The lyrics here are based on a true story that was told to me by Cam Seymour, winner of the Date that Made the Most Women and Gay Men Jealous award, who heard it from a flatmate of his in SF's Castro district. Evidently, upon awakening (alone) in a strange bed after a wild night out, he had discovered a note similiar to the one in this song pinned to the pillow next to him.
This was a really fun song to record and do post-production on. This was in the heady days when we frequently pulled all-nighter's in SF's state-of-the-art Toast studio, (to give you an idea, REM was recording there right before us) secure in the knowledge that the bill was being paid and was massively discounted anyway, due to the fact that co-owner Craig Silvey was hugely behind Lil Tiger and co-producin the record with us. We had all lived with recording equipment and had gotten used to the open-ended nature of self-owned studio recording; so we never skimped on time and allowed ourselves a lot of latitude in conducting experiments.
For this track we wanted to achieve the audio equivalent of a hangover in the instrumental sections and made layers of noise-filter, shortwave radio, handclaps, mumbled voice-overs, drunk-sounding slowed down violins and I don't remember what all, to create a cacophony that we then mixed according to principles of Brian Eno and Peter Schmidt's Oblique Strategy by randomly pulling cards from the deck. I think the cards belonged to Michael who was obsessed with "numbers stations" at the time, these being these weird broadcasts on obscure radio frequencies of people intoning seemingly random series of numbers. Governments deny knowing anything about it.Sometimes there are odd strings of words too, so we tried to re-create a vision of numbers stations as part of the soundtrack to the hangover.

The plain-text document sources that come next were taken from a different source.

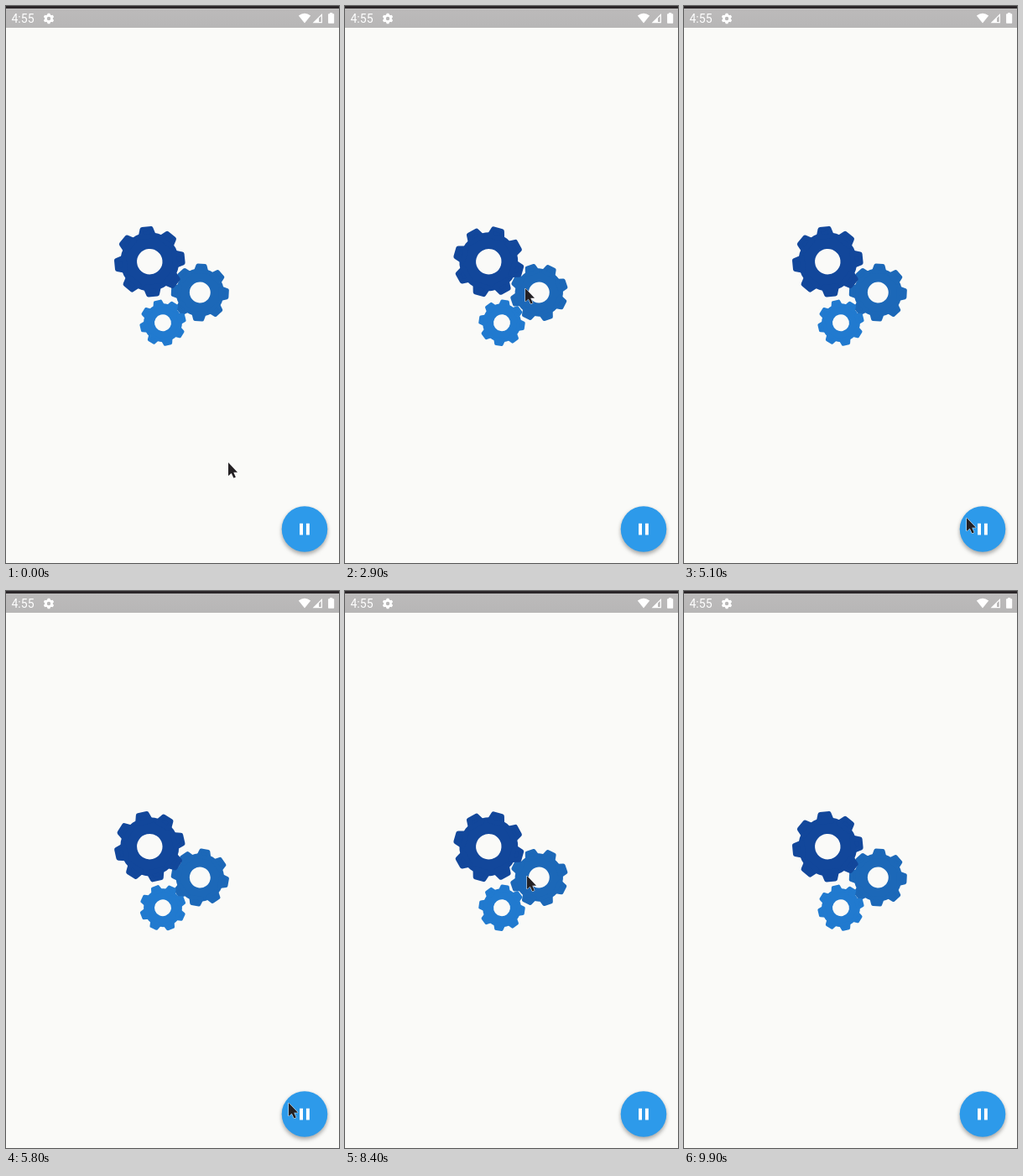
Write an HTML page that moves like this. It is 397 by 665 pixels and loops after 10000 ms.

```html
<!DOCTYPE html>
<html lang="en">
<head>
<meta charset="utf-8">
<title>Gears</title>
<style>
  html, body { margin: 0; width: 100%; height: 100%; overflow: hidden; background: #fafaf8; }
  svg { display: block; width: 397px; height: 665px; }
  text { font: 14px Roboto, Arial, sans-serif; fill: #fff; }
</style>
</head>
<body>
<svg viewBox="0 0 397 665">
  <defs>
    <linearGradient id="bar" x2="0" y2="1">
      <stop stop-color="#bdbbbb"/><stop offset="1" stop-color="#b7b6b6"/>
    </linearGradient>
    <clipPath id="disc"><circle cx="356" cy="624.5" r="27.3"/></clipPath>
  </defs>
  <rect width="397" height="665" fill="#fafaf8"/>
  <rect width="397" height="26" fill="url(#bar)"/>
  <rect width="397" height="3" fill="#2b2629"/>

  <g fill="#fff">
    <text x="6.5" y="20">4:55</text>
    <g id="cog" transform="translate(51 15)"></g>
    <path d="M348.8 11.6Q356 6 363.2 11.6L356 20.5Z"/>
    <path d="M377 9V20.3H365.6Z M375.8 12V19.1H373V14.6Z" fill-rule="evenodd"/>
    <path d="M386 9.2V8H389.2V9.2H390.6Q391.2 9.2 391.2 9.8V20Q391.2 20.7 390.6 20.7H384.7Q384.1 20.7 384.1 20V9.8Q384.1 9.2 384.7 9.2Z"/>
  </g>

  <g id="gears"></g>

  <circle id="fab" cx="356" cy="624.5" r="27.3" fill="#2d9aea"/>
  <circle id="ripple" cx="338" cy="612" fill="#fff" clip-path="url(#disc)"/>
  <path id="icon" fill="#fff" transform="translate(344.2 612.8) scale(.98)"/>

  <path id="cursor" d="M0 0V16L3.7 12.7L6.4 18.6L8.9 17.5L6.3 11.7H11Z"
        fill="#242124" stroke="#fff" stroke-width="1" stroke-linejoin="round" paint-order="stroke"/>
</svg>
<script>
const LOOP = 10000, STEP = 100, RESTART = 5100;
const PAUSE = 'M6 5H10V19H6ZM14 5H18V19H14Z', PLAY = 'M8 5V19L19 12Z';
const $ = id => document.getElementById(id);
const clamp = x => Math.min(1, Math.max(0, x));
const smooth = x => x * x * (3 - 2 * x);
const cubic = x => x < .5 ? 4 * x ** 3 : 1 - 4 * (1 - x) ** 3;

// Rows are [time, ...values]; each span is eased.
function track(rows, t, ease) {
  let i = 0;
  while (i < rows.length - 2 && t >= rows[i + 1][0]) i++;
  const [a, b] = [rows[i], rows[i + 1]];
  const k = ease(clamp((t - a[0]) / (b[0] - a[0])));
  return a.slice(1).map((v, j) => v + (b[j + 1] - v) * k);
}

function add(parent, name, attrs) {
  const el = document.createElementNS('http://www.w3.org/2000/svg', name);
  for (const key in attrs) el.setAttribute(key, attrs[key]);
  return parent.appendChild(el);
}

const ring = (r, h) =>
  `M${r} 0A${r} ${r} 0 1 1 ${-r} 0A${r} ${r} 0 1 1 ${r} 0Z` +
  `M${h} 0A${h} ${h} 0 1 1 ${-h} 0A${h} ${h} 0 1 1 ${h} 0Z`;

function gear(parent, color, scale) {
  const g = add(parent, 'g', { fill: color, stroke: color });
  const s = add(g, 'g', { transform: `scale(${scale})` });
  add(s, 'path', { d: ring(35, 15.2), 'fill-rule': 'evenodd', stroke: 'none' });
  for (let i = 0; i < 8; i++)
    add(s, 'path', {
      d: 'M-8 -30L-5.2 -39.2H5.2L8 -30Z', transform: `rotate(${i * 45})`,
      'stroke-width': 5.6, 'stroke-linejoin': 'round'
    });
  return g;
}

// x, y, scale, start angle, direction, colour
const gears = [
  [231.3, 342, .818, 3, -1, '#1c68b8'],
  [171.3, 305.2, 1, -5.6, 1, '#12479b'],
  [187, 378.2, .655, -13.5, 1, '#217acf']
].map(([x, y, scale, start, dir, color]) => ({ x, y, start, dir, el: gear($('gears'), color, scale) }));

const cog = $('cog');
add(cog, 'path', { d: ring(4.9, 2.2), 'fill-rule': 'evenodd' });
for (let i = 0; i < 6; i++)
  add(cog, 'path', { d: 'M-2 -4L-1.3 -6.3H1.3L2 -4Z', transform: `rotate(${i * 60})` });

const TURN = [[0, 0], [800, 83.6], [1600, 83.6], [2400, 201.6], [3300, 201.6], [4800, 360], [5000, 360]];
const MOUSE = [
  [0, 265, 545], [850, 215, 337], [2900, 215, 337], [3900, 337, 611],
  [6250, 337, 611], [7250, 217, 340], [8400, 217, 340], [9250, 78, 46], [LOOP, 78, 46]
];
const PRESS = [[0, 0], [3950, 0], [4150, 1], [4350, 0], [4750, 0], [4900, 1], [5080, 0], [LOOP, 0]];

function draw(t) {
  // The gears freeze while paused and begin again after the second tap.
  const u = t < 5000 ? Math.min(t, 4300) : Math.max(0, t - RESTART);
  const [angle] = track(TURN, u, cubic);
  for (const g of gears)
    g.el.setAttribute('transform', `translate(${g.x} ${g.y}) rotate(${g.start + g.dir * angle})`);

  const [x, y] = track(MOUSE, t, smooth);
  $('cursor').setAttribute('transform', `translate(${x} ${y})`);
  $('cursor').style.display = t < 9300 ? '' : 'none';

  const [p] = track(PRESS, t, smooth);
  const since = t >= 4750 ? t - 4750 : t - 3950;
  $('ripple').setAttribute('r', 50 * clamp(since / 300));
  $('ripple').setAttribute('opacity', .22 * p);
  $('fab').style.filter =
    `drop-shadow(0 ${3 + p * 2}px ${2.5 + p}px rgba(0,0,0,.27)) drop-shadow(0 1px 2px rgba(0,0,0,.1))`;
  $('icon').setAttribute('d', t >= 4200 && t < 5000 ? PLAY : PAUSE);
}

const begin = performance.now();
function tick() {
  const t = (performance.now() - begin) % LOOP;
  draw(Math.floor(t / STEP) * STEP);
  requestAnimationFrame(tick);
}
draw(0);
requestAnimationFrame(tick);
</script>
</body>
</html>
```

The song in the middle of all this is really a pretty straightforward 60s rhythm n blues take, most likely with Irma Thomas, Queen of New Orleans Soul, on the mind.
The recording was half at the basic 16-track studio, Pigshead, and half at Toast. I did redo the vocals with a much better mic, a Neumann, at Toast but ended up going back to the raw original take, which I am pretty sure was committed to tape at time of writing. I was kind of hoarse and tired that day and we made the cardinal sin of recording the reverb to tape, not thinking we were going to use that take. But the more polished redo vocal never sounded right to me. So although the lead is kind of far back in the mix, that , the sort of rough blase vocal, and the sheen of the excess 'verb give it that period sound that we were going for in the first place.
I would like to see this tune become a standard in the repertoire of torch singers. Amy Winehouse would have done a great version of it. Ah well...you gotta live the blues to sing the blues, but then if you wanna keep singin' the blues, you just gotta live.
Dear Overnight Guest
Thank you for an unremembered hour.
Please be gone by the time I return from the shower.
Before whiskey wears off and I start to feel the shame.
Because I cannot recall your name.
Please don't take offense at anything I wrote.
I don't hate you.
It's just I would rather leave a note.
The kitchen's down the hall.
There's some coffee on the stove.
And there's cab-fare on the table but I'm thinking that you drove.
Dear Overnight Guest
We shared a drunken sigh.
Now I'd like to tell you, thank you.
After being discovered by Bobby McFerrin as a young vocal improviser in San Francisco, I spent some years writing and
performing with ensembles that remain important in the history of Bay Area arts, then did time tangling with the music biz in LA & NYC, followed by a decade in Europe, recording all the while, before coming "home" to NOLA. This is a partial musical record of that journey....more